**Prompt:** Here is the listing. Report each line in it that contains the string "background".

**Supplied data:**
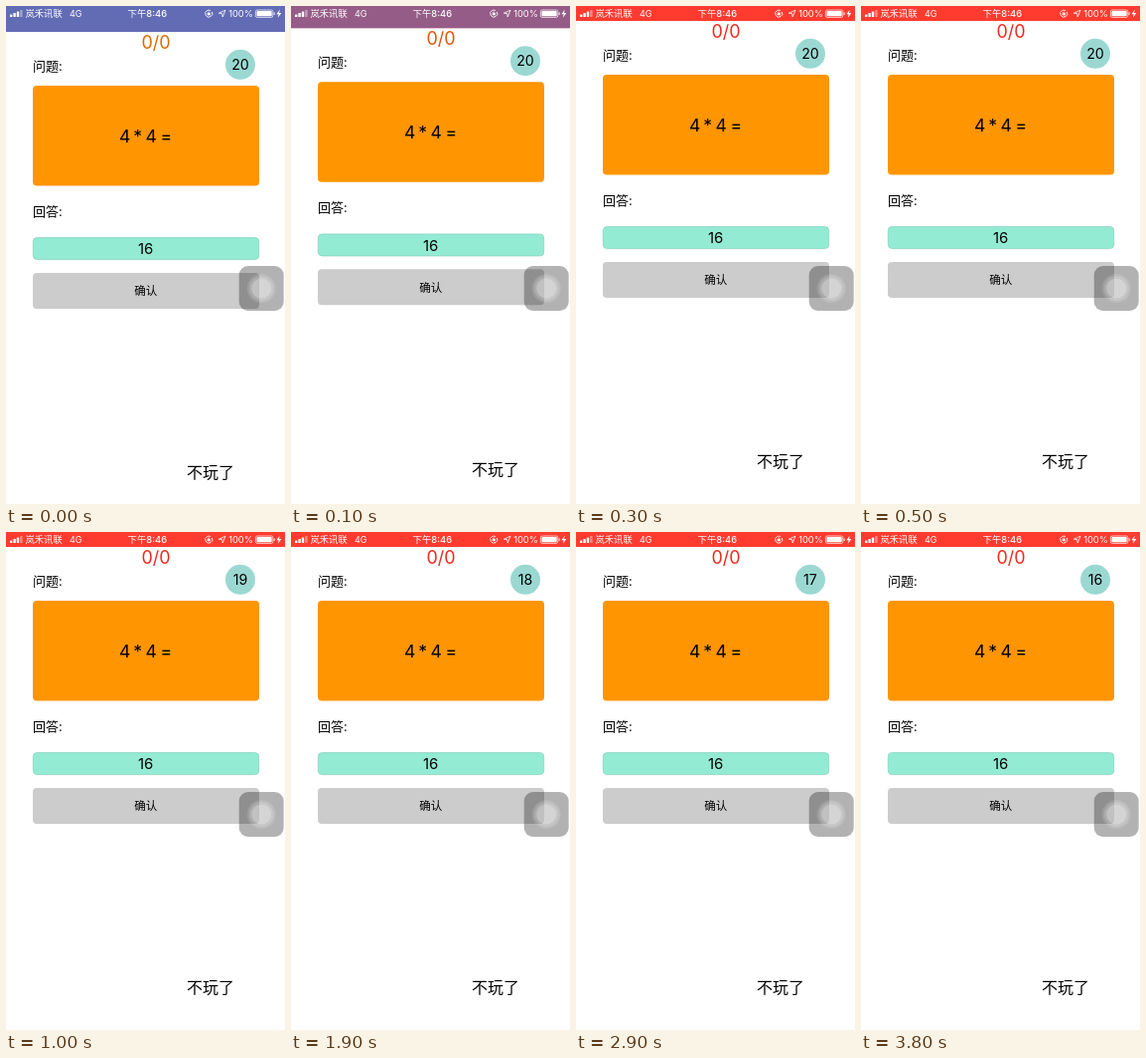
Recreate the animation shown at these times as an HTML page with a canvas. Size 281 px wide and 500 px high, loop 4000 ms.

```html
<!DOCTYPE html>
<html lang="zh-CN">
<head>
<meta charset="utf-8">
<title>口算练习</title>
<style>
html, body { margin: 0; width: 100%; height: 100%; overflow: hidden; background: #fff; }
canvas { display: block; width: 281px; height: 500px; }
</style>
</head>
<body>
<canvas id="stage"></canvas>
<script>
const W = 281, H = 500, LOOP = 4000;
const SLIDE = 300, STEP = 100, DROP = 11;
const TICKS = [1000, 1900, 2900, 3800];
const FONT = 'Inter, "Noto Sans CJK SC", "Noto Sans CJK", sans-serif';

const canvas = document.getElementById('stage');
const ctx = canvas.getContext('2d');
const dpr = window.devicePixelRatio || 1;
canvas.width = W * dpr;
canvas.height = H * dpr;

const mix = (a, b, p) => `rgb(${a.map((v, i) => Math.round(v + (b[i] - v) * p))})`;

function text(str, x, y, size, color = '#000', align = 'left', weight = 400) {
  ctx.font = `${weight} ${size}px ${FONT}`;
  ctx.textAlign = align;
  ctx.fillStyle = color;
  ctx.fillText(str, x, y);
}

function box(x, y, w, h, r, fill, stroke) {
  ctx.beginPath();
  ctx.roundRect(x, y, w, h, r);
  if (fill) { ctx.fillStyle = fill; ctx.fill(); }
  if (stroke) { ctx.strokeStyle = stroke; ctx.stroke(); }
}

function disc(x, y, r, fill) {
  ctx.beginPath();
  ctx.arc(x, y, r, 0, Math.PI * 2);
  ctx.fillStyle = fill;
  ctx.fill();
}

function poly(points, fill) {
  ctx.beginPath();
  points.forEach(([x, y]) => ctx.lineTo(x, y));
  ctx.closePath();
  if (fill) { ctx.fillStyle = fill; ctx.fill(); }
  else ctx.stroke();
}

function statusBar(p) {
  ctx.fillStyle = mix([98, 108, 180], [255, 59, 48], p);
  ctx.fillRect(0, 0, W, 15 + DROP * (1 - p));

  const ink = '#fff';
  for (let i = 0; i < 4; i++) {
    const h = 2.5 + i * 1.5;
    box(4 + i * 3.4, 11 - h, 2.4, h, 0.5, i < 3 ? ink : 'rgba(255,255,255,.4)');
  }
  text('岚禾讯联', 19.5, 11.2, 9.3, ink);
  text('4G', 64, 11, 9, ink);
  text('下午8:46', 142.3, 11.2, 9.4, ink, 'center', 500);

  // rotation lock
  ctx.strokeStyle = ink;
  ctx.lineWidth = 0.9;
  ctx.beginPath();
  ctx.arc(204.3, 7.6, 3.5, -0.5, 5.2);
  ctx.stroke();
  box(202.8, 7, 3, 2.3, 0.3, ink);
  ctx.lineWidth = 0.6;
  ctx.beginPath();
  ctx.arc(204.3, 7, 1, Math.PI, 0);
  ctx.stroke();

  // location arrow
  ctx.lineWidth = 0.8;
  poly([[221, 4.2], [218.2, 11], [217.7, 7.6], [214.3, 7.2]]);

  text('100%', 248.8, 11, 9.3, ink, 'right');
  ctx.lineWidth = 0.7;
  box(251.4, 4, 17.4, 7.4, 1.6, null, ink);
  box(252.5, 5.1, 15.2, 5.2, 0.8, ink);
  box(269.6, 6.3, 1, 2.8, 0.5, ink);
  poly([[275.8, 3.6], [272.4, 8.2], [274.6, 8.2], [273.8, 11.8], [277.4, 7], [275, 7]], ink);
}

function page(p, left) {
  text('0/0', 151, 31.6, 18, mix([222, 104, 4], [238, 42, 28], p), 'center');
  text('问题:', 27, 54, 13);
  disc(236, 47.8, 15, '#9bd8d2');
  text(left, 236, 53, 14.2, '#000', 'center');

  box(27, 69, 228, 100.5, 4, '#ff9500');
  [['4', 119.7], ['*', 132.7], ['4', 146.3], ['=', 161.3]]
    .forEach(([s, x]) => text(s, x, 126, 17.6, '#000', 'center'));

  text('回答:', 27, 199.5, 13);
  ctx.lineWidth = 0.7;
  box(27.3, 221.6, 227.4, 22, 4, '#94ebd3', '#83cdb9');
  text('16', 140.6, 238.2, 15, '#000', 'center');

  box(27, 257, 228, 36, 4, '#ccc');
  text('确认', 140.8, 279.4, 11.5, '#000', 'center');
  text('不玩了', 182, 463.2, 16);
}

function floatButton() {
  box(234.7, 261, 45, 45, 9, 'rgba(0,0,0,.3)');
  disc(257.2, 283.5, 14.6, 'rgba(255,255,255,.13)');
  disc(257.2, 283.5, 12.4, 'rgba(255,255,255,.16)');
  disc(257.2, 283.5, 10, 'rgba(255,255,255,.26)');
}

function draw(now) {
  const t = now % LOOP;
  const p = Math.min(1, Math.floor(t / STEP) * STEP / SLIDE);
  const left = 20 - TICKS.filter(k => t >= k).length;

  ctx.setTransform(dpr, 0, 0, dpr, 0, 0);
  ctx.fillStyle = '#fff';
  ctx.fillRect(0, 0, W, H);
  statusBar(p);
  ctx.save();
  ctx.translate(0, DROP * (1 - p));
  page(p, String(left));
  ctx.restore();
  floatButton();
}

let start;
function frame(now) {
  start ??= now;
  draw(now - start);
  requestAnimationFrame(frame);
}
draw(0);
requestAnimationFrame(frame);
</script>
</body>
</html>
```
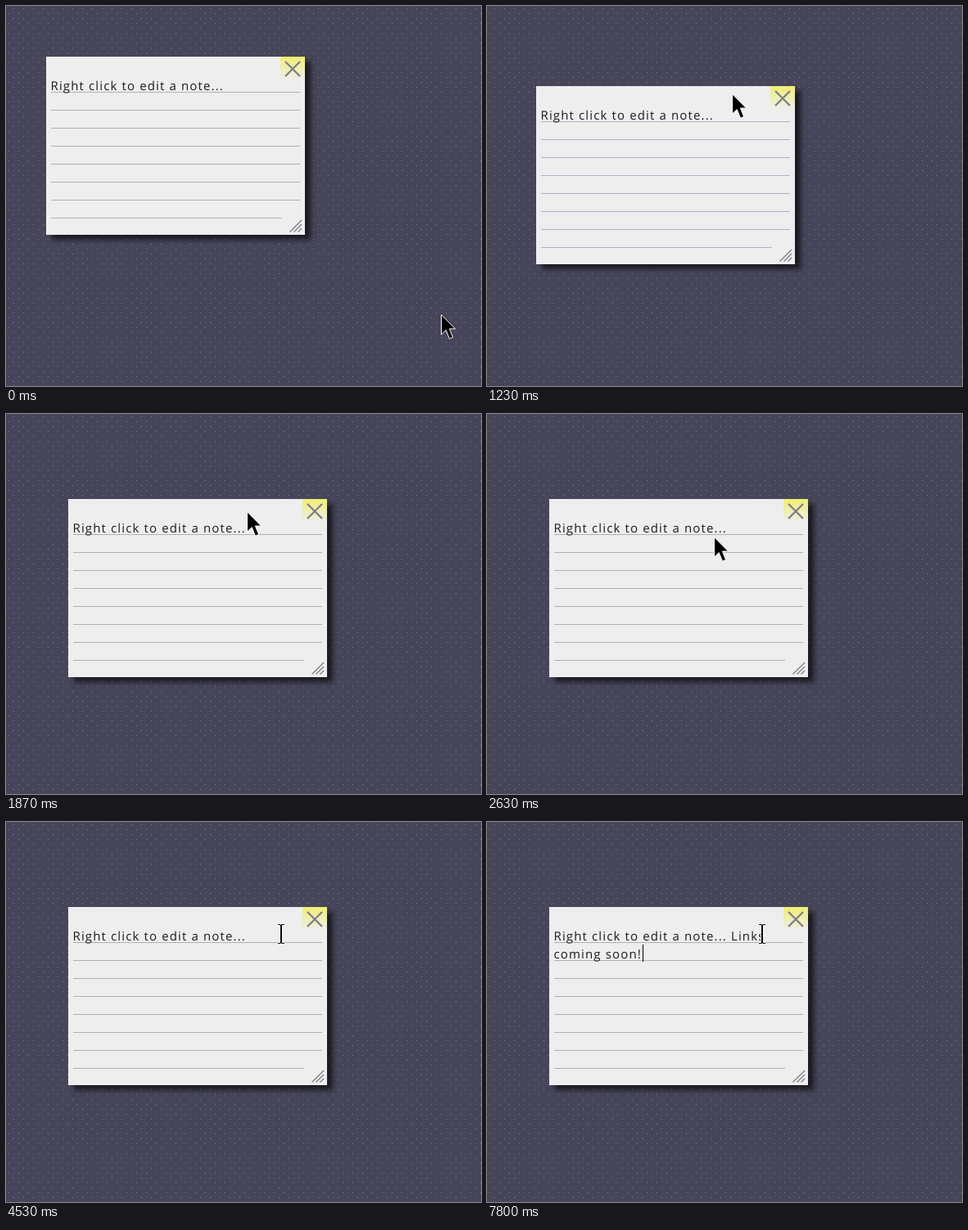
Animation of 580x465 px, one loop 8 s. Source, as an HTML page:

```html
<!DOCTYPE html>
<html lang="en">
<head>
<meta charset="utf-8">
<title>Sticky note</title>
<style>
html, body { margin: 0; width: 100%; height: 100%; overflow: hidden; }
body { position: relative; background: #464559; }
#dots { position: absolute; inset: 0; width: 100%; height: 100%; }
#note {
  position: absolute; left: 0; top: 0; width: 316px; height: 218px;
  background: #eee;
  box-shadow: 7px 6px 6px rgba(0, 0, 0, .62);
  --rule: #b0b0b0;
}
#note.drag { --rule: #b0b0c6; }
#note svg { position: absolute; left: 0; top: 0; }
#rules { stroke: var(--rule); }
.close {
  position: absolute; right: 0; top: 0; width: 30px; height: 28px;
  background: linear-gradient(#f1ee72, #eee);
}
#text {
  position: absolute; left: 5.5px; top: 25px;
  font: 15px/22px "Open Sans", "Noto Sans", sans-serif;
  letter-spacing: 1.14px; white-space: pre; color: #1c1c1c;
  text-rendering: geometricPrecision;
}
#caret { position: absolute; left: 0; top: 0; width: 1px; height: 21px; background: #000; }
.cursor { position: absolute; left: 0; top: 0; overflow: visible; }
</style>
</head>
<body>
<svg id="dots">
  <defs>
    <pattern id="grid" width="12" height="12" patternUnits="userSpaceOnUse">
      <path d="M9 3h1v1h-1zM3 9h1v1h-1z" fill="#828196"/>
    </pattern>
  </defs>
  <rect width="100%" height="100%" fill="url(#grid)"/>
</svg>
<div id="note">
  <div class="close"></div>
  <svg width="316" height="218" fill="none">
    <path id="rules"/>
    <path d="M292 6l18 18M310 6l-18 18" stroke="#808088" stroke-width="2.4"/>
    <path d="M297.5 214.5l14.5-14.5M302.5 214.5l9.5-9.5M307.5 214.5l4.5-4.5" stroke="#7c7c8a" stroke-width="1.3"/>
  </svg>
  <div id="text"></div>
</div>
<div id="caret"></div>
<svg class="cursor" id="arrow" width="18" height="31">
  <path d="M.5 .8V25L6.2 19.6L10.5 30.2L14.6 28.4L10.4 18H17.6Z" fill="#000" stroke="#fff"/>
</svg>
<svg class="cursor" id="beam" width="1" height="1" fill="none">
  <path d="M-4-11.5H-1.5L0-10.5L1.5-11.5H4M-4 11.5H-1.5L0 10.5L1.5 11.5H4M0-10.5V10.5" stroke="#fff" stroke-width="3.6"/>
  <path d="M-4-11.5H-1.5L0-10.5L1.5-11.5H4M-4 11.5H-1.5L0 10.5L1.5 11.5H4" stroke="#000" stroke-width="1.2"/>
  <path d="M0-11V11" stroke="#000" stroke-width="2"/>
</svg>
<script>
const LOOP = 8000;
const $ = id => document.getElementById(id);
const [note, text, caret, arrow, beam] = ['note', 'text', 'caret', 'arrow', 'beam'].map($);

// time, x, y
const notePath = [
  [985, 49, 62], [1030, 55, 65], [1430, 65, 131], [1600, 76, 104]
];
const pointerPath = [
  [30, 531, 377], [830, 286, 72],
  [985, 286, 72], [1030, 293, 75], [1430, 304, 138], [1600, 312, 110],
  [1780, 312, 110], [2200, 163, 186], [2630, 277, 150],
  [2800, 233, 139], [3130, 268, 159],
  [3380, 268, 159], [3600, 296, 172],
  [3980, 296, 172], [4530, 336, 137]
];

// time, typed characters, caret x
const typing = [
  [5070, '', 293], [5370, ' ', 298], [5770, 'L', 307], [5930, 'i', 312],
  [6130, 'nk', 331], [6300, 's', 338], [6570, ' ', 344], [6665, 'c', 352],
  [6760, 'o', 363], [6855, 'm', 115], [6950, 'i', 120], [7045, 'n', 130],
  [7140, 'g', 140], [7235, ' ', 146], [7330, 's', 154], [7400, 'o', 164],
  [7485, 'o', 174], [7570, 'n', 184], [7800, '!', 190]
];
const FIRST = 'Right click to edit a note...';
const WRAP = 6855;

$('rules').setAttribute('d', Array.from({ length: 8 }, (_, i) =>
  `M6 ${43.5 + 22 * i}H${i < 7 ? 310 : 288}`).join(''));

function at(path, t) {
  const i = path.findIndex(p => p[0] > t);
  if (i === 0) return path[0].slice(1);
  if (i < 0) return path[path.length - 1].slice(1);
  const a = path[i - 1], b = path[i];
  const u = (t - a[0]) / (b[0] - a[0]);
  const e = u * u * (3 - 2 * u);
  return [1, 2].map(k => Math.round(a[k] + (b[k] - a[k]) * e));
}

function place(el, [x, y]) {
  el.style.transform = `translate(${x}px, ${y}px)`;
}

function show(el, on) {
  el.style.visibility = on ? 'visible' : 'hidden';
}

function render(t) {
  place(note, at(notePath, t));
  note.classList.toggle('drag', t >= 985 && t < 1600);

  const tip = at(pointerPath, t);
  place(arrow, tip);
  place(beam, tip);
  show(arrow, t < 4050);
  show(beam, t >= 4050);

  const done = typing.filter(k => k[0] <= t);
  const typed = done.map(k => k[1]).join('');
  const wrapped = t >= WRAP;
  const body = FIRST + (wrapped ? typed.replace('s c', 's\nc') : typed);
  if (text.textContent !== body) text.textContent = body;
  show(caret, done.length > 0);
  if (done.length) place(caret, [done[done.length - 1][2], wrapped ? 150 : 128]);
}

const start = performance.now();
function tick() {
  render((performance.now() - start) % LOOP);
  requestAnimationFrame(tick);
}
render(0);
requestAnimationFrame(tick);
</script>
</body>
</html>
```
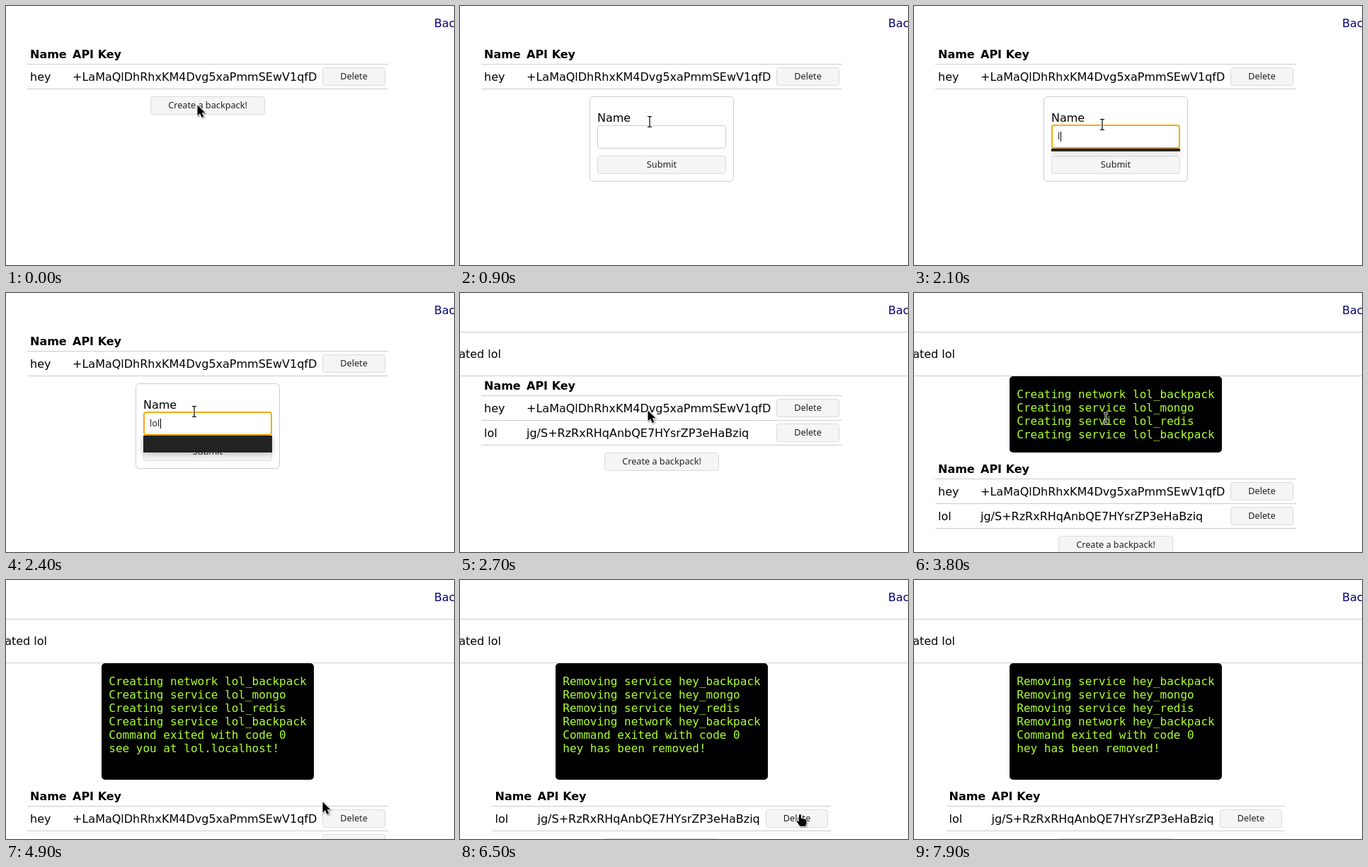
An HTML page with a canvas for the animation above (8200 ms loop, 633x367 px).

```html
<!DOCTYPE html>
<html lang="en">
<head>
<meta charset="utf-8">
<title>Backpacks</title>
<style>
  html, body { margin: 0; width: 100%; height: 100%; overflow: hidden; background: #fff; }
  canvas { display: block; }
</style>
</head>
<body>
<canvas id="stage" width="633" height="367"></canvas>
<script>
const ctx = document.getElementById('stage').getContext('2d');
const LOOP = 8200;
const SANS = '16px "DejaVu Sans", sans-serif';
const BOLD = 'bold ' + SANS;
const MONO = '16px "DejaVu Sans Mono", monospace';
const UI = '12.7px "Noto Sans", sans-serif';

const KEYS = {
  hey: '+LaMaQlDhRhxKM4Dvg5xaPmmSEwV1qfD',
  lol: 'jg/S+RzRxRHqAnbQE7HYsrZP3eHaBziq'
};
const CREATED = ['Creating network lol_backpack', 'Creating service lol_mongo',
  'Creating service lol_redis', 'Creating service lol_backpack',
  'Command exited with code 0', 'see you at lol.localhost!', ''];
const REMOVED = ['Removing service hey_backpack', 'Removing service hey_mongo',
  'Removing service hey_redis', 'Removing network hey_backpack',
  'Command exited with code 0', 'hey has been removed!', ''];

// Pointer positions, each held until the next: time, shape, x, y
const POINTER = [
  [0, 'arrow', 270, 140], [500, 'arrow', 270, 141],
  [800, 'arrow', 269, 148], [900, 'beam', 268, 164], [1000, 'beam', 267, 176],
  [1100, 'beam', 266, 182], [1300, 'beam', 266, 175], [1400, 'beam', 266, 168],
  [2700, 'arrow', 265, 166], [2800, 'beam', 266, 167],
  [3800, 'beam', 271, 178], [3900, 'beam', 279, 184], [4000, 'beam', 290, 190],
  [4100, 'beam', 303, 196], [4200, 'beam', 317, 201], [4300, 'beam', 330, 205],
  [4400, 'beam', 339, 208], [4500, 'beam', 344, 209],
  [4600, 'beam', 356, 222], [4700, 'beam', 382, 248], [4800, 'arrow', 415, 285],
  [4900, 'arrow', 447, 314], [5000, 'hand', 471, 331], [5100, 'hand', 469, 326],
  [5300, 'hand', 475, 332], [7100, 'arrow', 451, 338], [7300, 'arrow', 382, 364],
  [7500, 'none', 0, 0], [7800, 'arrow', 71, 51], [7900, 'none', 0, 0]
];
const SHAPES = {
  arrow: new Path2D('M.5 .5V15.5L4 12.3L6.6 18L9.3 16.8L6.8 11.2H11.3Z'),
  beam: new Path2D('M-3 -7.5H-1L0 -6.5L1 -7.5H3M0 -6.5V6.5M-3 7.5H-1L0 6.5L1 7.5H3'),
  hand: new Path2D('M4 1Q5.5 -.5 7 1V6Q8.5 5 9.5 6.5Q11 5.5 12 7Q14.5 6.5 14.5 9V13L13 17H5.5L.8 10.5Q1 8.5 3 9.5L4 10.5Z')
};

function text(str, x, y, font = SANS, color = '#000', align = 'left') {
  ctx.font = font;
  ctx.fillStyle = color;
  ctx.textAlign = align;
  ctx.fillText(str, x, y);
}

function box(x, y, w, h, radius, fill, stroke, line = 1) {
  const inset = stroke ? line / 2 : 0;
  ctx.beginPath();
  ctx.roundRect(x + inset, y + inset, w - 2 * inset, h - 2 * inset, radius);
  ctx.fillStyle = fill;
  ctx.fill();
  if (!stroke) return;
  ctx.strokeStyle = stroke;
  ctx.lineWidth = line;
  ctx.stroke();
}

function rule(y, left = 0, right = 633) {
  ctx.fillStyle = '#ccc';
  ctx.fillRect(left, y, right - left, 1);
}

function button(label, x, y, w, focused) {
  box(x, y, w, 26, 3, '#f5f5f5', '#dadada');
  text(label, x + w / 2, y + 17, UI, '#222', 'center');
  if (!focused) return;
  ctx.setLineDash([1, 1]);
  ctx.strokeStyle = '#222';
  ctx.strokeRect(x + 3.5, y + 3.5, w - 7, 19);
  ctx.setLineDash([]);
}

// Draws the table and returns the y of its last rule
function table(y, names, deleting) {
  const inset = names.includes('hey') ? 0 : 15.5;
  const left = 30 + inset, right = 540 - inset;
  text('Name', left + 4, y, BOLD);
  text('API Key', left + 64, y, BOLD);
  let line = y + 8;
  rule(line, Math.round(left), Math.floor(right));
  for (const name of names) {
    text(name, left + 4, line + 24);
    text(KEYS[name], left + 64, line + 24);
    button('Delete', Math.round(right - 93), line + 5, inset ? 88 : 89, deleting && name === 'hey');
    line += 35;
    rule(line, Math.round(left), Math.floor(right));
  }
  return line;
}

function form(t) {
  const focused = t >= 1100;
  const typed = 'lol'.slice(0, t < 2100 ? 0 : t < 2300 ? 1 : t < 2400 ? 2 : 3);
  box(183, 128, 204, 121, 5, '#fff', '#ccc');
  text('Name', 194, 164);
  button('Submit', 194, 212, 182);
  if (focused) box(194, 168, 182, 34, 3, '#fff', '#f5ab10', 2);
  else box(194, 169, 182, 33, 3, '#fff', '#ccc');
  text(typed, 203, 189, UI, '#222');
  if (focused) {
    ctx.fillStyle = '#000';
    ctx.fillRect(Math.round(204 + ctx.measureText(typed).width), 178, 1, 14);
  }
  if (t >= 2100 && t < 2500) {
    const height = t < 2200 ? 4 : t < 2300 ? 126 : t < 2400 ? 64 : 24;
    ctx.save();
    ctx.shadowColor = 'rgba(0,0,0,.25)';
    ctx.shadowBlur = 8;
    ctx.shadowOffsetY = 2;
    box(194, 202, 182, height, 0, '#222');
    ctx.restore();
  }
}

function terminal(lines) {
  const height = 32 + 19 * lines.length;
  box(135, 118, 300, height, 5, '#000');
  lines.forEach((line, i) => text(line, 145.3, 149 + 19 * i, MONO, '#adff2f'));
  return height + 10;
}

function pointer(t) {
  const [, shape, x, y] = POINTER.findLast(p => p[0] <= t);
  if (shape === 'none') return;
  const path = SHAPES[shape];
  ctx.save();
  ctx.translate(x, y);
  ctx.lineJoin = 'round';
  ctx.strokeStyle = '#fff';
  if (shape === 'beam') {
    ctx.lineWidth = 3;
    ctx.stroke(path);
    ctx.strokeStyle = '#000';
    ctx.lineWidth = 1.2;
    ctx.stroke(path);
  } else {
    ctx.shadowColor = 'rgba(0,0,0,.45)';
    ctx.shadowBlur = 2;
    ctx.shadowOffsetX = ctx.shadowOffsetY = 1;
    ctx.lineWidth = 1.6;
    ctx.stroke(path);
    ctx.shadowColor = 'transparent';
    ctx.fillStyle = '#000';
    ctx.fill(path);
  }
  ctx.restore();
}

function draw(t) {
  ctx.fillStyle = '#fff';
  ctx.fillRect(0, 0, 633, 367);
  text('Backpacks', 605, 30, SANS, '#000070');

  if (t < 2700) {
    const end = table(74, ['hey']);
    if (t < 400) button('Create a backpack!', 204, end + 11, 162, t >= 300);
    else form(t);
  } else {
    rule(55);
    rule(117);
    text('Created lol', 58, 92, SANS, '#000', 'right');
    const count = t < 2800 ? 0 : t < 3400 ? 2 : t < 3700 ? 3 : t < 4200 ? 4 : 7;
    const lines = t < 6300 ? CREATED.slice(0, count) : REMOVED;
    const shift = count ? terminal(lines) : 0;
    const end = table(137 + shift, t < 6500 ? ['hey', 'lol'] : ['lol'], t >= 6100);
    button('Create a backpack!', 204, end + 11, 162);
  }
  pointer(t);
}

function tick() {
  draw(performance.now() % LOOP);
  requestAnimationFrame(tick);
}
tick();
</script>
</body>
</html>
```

**Solved problem:**
html, body { margin: 0; width: 100%; height: 100%; overflow: hidden; background: #fff; }
body { position: relative; background: #464559; }
  background: #eee;
  background: linear-gradient(#f1ee72, #eee);
#caret { position: absolute; left: 0; top: 0; width: 1px; height: 21px; background: #000; }
  html, body { margin: 0; width: 100%; height: 100%; overflow: hidden; background: #fff; }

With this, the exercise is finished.